Taeyong nods, knees almost weak with gratitude. He hurries to his jet, feeling desperately for Mark. He knows rationally it is impossible; pinpointing a location through the Force is not common practice. But he pulls, pulls as hard as he can on the tenuous string that links them both, searches through the mass of energy for the brightest spark that can only be Mark.

He’s calm when he straps himself into the pilot seat. His hands have stopped shaking. He knows where they’ve taken him. But he gives himself a moment to reach out through the Force, and send every emotion he has roiling in his gut forth. He doesn’t have the capacity to parse through each of them now. He doesn’t even know what some of them are. But the message is clear:

I’m coming.


Death, yet the Force:

In the end, it’s not so much a rescue mission as it is an execution. Taeyong strides in, cutting through any resistance with a singular focus. It becomes clear attempting to stop him is futile; the attacks eventually stop coming.

The guards have long abandoned their General, but he holds Mark before him as a shield. Taeyong barely registers the threats the deluded man makes, all he sees is the massive bruise on Mark’s face, how his head lolls backward at an awkward angle, the furrow in his forehead that speaks of pain. Taeyong reaches forth, finds the General’s life force, and squeezes.

The man drops Mark, hands coming up to claw at his throat. Taeyong only squeezes harder, spurred by the fury lighting up his bones and the desire to hurt and destroy. He will make the man pay for laying a finger on Mark. He will make all of them pay.

“Master,” comes Mark’s voice, weak. “Stop.”

Taeyong doesn’t listen.

“The code we follow,” his Padawan speaks again, desperate. “The code you so revere. Will you break it?”

Yes, Taeyong thinks, he will. He already has. Faced with the sins he’s already committed, the choking noises the General is making hardly compare.

“Taeyong,” Mark begs. “Please.” He stumbles across the floor to Taeyong, and grasps his hands. “Please.”

Taeyong lets go. He stands there, motionless, shaking in Mark’s arms. It’s ironic, how the Council was wary of Mark as a boy, when it turns out it’s been Taeyong who has walked far too close to the dark side all this time. How much anger is he capable of—how much death?

Mark takes his elbow gently. “Let’s go,” he murmurs, and Taeyong allows himself to be led back to the jet.


Mark tries to kiss him that night in the med bay.
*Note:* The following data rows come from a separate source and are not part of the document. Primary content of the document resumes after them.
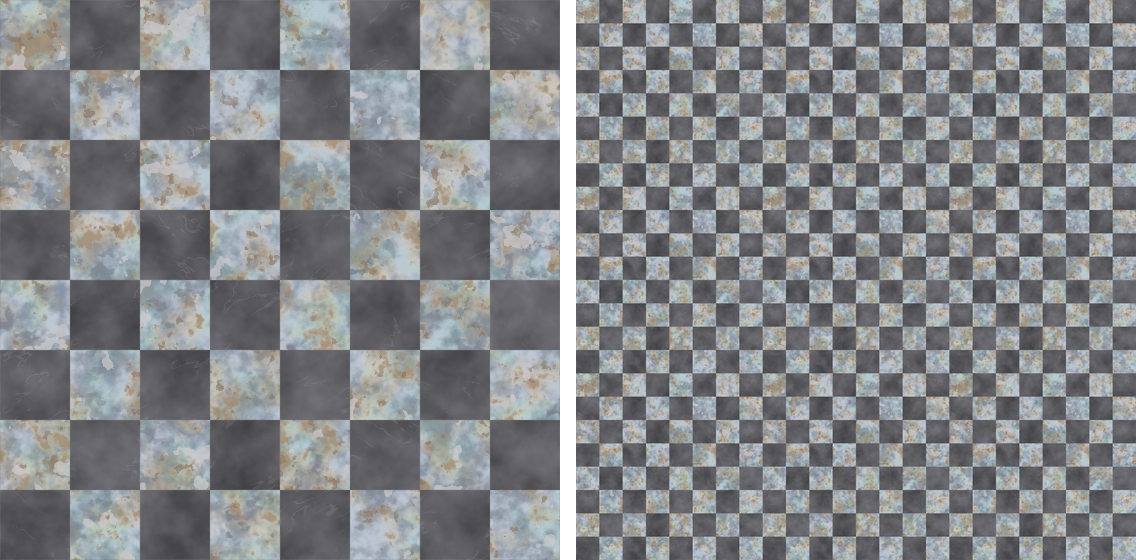
Left: one tile. Right: repeated 3 by 3.
Reproduce this pattern procedurally as a three.js fragment shader.

```glsl
varying vec2 vUv;

float hash(vec2 p) {
  vec3 q = fract(p.xyx * 0.1031);
  q += dot(q, q.yzx + 33.33);
  return fract((q.x + q.y) * q.z);
}

float noise(vec2 p) {
  vec2 cell = floor(p);
  vec2 f = fract(p);
  f = f * f * (3.0 - 2.0 * f);
  return mix(mix(hash(cell), hash(cell + vec2(1.0, 0.0)), f.x),
             mix(hash(cell + vec2(0.0, 1.0)), hash(cell + 1.0), f.x), f.y);
}

float fbm(vec2 p) {
  float sum = 0.0;
  float weight = 0.5;
  for (int i = 0; i < 4; i++) {
    sum += weight * noise(p);
    p = mat2(1.6, 1.2, -1.2, 1.6) * p + 17.3;
    weight *= 0.5;
  }
  return sum / 0.9375;
}

// Weathered pale stone: mottled grey with blue, green and rusty stains
vec3 paleStone(vec2 uv, vec2 tile) {
  vec2 seed = tile * 61.0 + 11.0;
  float warmth = hash(tile + 5.0) - 0.5;
  float wear = hash(tile + 23.0);
  float cloud = fbm(uv * 2.5 + seed);
  float stain = fbm(uv * 3.0 + seed + 31.0);
  float grain = fbm(uv * 8.0 + seed + 73.0);
  float spots = fbm(uv * vec2(7.0, 8.5) + seed + 127.0);

  float tone = smoothstep(0.28, 0.7, mix(cloud, grain, 0.5));
  vec3 color = mix(vec3(0.56, 0.58, 0.60), vec3(0.77, 0.78, 0.78), tone);
  color *= mix(vec3(0.96, 1.0, 1.06), vec3(1.04, 1.0, 0.95),
               smoothstep(0.32, 0.68, stain + warmth * 0.25));
  color *= mix(vec3(1.0), vec3(0.96, 1.02, 0.99),
               smoothstep(0.45, 0.65, fbm(uv * 2.0 + seed + 211.0)));

  // Grey pits cluster where the surface is worn
  float pits = smoothstep(0.54, 0.68, spots) * smoothstep(0.56, 0.4, cloud);
  color = mix(color, vec3(0.47, 0.49, 0.53), pits * (0.35 + 0.4 * wear));

  // Rust blooms with darker cores
  float rust = smoothstep(0.56, 0.7, 0.55 * stain + 0.45 * grain + warmth * 0.08);
  color = mix(color, vec3(0.61, 0.52, 0.42), rust * 0.75);
  float specks = smoothstep(0.64, 0.72, fbm(uv * 9.0 + seed + 171.0));
  color = mix(color, vec3(0.53, 0.45, 0.38), specks * smoothstep(0.4, 0.6, stain) * 0.6);

  // Pale flaked chips
  float flakes = smoothstep(0.69, 0.72, fbm(uv * 3.5 + seed + 251.0));
  return mix(color, vec3(0.80, 0.79, 0.80), flakes * 0.7);
}

// Charcoal slate: soft clouds, fine grain and faint slanted scratches
vec3 darkSlate(vec2 uv, vec2 tile) {
  vec2 seed = tile * 61.0 + 37.0;
  float cloud = fbm(uv * 1.8 + seed);
  float grain = fbm(uv * 7.0 + seed + 43.0);
  float tone = 0.362 + 0.22 * (cloud - 0.5) + 0.06 * (grain - 0.5);
  tone += 0.03 * (hash(tile + 71.0) - 0.5);

  float slant = hash(tile + 91.0) > 0.5 ? 0.6 : -0.7;
  vec2 along = vec2(uv.x + slant * uv.y, uv.y - slant * uv.x);
  float vein = fbm(along * vec2(1.3, 4.0) + seed + 89.0);
  float scratch = smoothstep(0.025, 0.0, abs(vein - 0.5));
  scratch *= smoothstep(0.48, 0.66, fbm(uv * 2.5 + seed + 151.0));
  tone += 0.06 * scratch + 0.05 * (vein - 0.5);
  return tone * vec3(0.99, 0.99, 1.045);
}

void main() {
  vec2 grid = vUv * 8.0;
  vec2 tile = mod(floor(grid), 8.0);
  vec2 uv = fract(grid);

  // Checkerboard mask, softened at the tile edges
  vec2 border = min(uv, 1.0 - uv);
  float inside = smoothstep(-0.012, 0.012, min(border.x, border.y));
  float isPale = mod(tile.x + tile.y, 2.0);
  float pale = mix(1.0 - isPale, isPale, inside);

  gl_FragColor = vec4(mix(darkSlate(uv, tile), paleStone(uv, tile), pale), 1.0);
}
```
He ignores the bandages swathed around his torso, but pushes himself up when Taeyong enters to check on him, and cradles his face. Taeyong is too stunned to react for a moment, before he jerks back as if burned.

Mark sighs, posture defeated. “You would kill for me, but you would not kiss me?”
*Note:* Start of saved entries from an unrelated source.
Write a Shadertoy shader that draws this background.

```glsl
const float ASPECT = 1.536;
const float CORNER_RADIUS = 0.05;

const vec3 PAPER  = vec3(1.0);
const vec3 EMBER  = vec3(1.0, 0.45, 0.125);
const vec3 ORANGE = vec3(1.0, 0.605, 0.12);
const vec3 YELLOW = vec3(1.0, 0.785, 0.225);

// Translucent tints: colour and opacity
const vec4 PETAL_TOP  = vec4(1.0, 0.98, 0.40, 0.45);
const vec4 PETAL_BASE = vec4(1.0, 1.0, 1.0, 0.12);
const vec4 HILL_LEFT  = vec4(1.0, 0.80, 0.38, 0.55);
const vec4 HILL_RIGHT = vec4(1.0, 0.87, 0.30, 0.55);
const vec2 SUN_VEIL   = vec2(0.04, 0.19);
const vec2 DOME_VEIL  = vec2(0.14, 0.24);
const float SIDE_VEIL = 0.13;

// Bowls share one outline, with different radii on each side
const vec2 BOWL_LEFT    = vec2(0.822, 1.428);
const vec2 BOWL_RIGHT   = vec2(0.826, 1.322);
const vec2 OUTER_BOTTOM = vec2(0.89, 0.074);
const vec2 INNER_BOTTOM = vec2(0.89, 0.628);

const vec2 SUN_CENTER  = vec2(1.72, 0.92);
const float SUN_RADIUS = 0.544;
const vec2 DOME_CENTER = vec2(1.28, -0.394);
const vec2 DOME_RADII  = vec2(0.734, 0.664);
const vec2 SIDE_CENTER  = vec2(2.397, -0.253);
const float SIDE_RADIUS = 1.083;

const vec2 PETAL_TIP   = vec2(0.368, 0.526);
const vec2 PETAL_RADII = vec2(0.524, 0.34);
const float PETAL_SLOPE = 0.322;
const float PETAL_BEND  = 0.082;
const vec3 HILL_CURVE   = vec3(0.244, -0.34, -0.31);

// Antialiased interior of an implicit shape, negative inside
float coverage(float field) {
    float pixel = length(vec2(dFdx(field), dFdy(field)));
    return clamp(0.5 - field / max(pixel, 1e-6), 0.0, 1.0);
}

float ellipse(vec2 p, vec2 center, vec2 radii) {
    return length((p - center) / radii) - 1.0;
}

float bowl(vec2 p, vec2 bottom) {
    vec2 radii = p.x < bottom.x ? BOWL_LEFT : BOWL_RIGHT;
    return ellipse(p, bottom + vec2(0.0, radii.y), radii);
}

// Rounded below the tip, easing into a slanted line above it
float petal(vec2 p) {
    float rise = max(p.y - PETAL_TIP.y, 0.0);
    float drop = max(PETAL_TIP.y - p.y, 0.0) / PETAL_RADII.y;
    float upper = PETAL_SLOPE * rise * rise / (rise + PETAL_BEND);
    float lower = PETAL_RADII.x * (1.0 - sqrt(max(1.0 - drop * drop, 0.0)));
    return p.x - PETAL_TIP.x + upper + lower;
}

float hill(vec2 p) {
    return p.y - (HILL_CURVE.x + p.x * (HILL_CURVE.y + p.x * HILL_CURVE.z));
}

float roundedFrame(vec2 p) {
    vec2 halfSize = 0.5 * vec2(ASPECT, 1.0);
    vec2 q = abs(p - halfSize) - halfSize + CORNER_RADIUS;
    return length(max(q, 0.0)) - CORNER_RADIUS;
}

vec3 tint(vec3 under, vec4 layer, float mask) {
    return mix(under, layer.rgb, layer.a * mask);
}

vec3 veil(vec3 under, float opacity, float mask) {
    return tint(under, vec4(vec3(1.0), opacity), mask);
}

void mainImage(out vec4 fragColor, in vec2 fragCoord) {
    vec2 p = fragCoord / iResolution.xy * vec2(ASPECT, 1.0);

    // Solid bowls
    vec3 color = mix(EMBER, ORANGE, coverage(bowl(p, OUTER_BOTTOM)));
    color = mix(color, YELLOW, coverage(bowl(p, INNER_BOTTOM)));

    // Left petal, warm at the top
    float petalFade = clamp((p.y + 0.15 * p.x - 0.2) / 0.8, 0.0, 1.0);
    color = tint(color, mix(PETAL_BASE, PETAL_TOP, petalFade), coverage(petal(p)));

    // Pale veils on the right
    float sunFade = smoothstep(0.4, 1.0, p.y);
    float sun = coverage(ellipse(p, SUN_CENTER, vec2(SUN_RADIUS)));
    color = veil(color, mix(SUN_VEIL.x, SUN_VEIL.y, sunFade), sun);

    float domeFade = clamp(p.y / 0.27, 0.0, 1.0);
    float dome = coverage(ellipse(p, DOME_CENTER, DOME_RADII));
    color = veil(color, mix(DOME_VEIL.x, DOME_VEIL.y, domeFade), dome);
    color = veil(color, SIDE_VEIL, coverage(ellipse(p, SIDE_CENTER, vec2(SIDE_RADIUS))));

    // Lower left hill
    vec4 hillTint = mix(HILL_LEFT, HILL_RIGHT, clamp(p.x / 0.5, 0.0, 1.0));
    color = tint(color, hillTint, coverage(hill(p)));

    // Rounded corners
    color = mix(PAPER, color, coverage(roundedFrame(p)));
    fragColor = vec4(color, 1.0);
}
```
Taeyong remains silent. There is so much to say, and yet none of it would encompass the extent of his transgressions.

“You would make me beg?” Mark whispers. Unbidden, the image of the boy in the sands comes back to him. The boy who made himself his student a decade ago, the boy who now holds his world in his hands. Taeyong would render the skies apart for him, he would stare down a chasm and jump.
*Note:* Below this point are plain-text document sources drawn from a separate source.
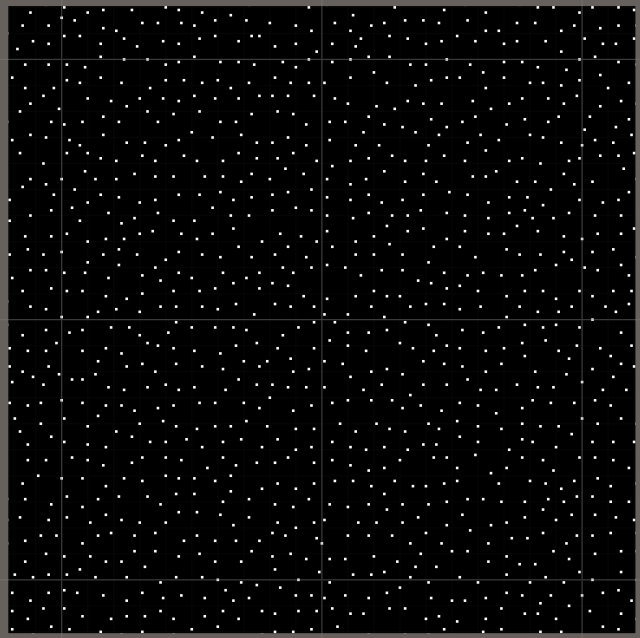
Reproduce this texture procedurally as a Shadertoy shader.

```glsl
// A black square board of tiny cells with sparse, evenly spread white cells,
// faint ruling and a brown-grey rim. The white cells are cellular noise points,
// pushed apart by their neighbours and then snapped to the board.

const float CELLS_PER_HEIGHT = 245.19;
const vec2 BOARD_CENTER = vec2(0.50293, 0.49902);
const float BOARD_HALF = 120.5;    // in cells
const float DOT_SPACING = 7.3;     // in cells
const float LINE_HALF = 0.2404;    // in cells
const float MINOR_STEP = 10.0;
const float MAJOR_STEP = 100.0;

const vec3 RIM_COLOR = vec3(0.40, 0.38, 0.36);
const vec3 BOARD_COLOR = vec3(0.0);
const vec3 DOT_COLOR = vec3(1.0);
const vec3 LINE_COLOR = vec3(0.50, 0.49, 0.49);

vec2 hash2(vec2 p) {
    vec3 q = fract(p.xyx * vec3(0.1031, 0.1030, 0.0973));
    q += dot(q, q.yzx + 33.33);
    return fract((q.xx + q.yz) * q.zy);
}

// Coverage of an axis-aligned square, softened over one pixel
float squareMask(vec2 p, float halfSize, float pixel) {
    vec2 cover = clamp((halfSize - abs(p)) / pixel + 0.5, 0.0, 1.0);
    return cover.x * cover.y;
}

// Coverage of ruled lines repeated on both axes
float gridMask(vec2 p, float stepSize, float halfWidth, float pixel) {
    vec2 d = abs(mod(p + 0.5 * stepSize, stepSize) - 0.5 * stepSize);
    vec2 cover = clamp((halfWidth - d) / pixel + 0.5, 0.0, 1.0);
    return max(cover.x, cover.y);
}

vec2 seedPoint(vec2 id, float jitter) {
    return id + 0.5 + jitter * (hash2(id + 217.0) - 0.5);
}

// Seed point moved away from neighbours closer than minGap
vec2 spreadPoint(vec2 id, float jitter, float minGap) {
    vec2 point = seedPoint(id, jitter);
    vec2 push = vec2(0.0);
    for (int y = -1; y <= 1; y++) {
        for (int x = -1; x <= 1; x++) {
            if (x == 0 && y == 0) continue;
            vec2 away = point - seedPoint(id + vec2(x, y), jitter);
            float gap = max(length(away), 0.001);
            push += away / gap * max(minGap - gap, 0.0);
        }
    }
    return point + 0.45 * push;
}

// White cells scattered over the board
float dotMask(vec2 p, float spacing, float pixel) {
    vec2 home = floor(p / spacing);
    float mask = 0.0;
    for (int y = -1; y <= 1; y++) {
        for (int x = -1; x <= 1; x++) {
            vec2 point = spreadPoint(home + vec2(x, y), 0.9, 0.95);
            vec2 snapped = floor(point * spacing + 0.5);
            mask = max(mask, squareMask(p - snapped, 0.5, pixel));
        }
    }
    return mask;
}

void mainImage(out vec4 fragColor, in vec2 fragCoord) {
    float pixel = CELLS_PER_HEIGHT / iResolution.y;
    vec2 p = (fragCoord - BOARD_CENTER * iResolution.xy) * pixel;

    // Board and dots
    float board = squareMask(p, BOARD_HALF, pixel);
    vec3 surface = mix(BOARD_COLOR, DOT_COLOR, dotMask(p, DOT_SPACING, pixel));

    // Faint minor ruling stays on the board, major ruling crosses the rim
    surface = mix(surface, LINE_COLOR, 0.04 * gridMask(p, MINOR_STEP, LINE_HALF, pixel));
    vec3 color = mix(RIM_COLOR, surface, board);
    color = mix(color, LINE_COLOR, 0.44 * gridMask(p, MAJOR_STEP, LINE_HALF, pixel));

    fragColor = vec4(color, 1.0);
}
```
“Never,” Taeyong admits, and when Mark leans in this time, he lets him.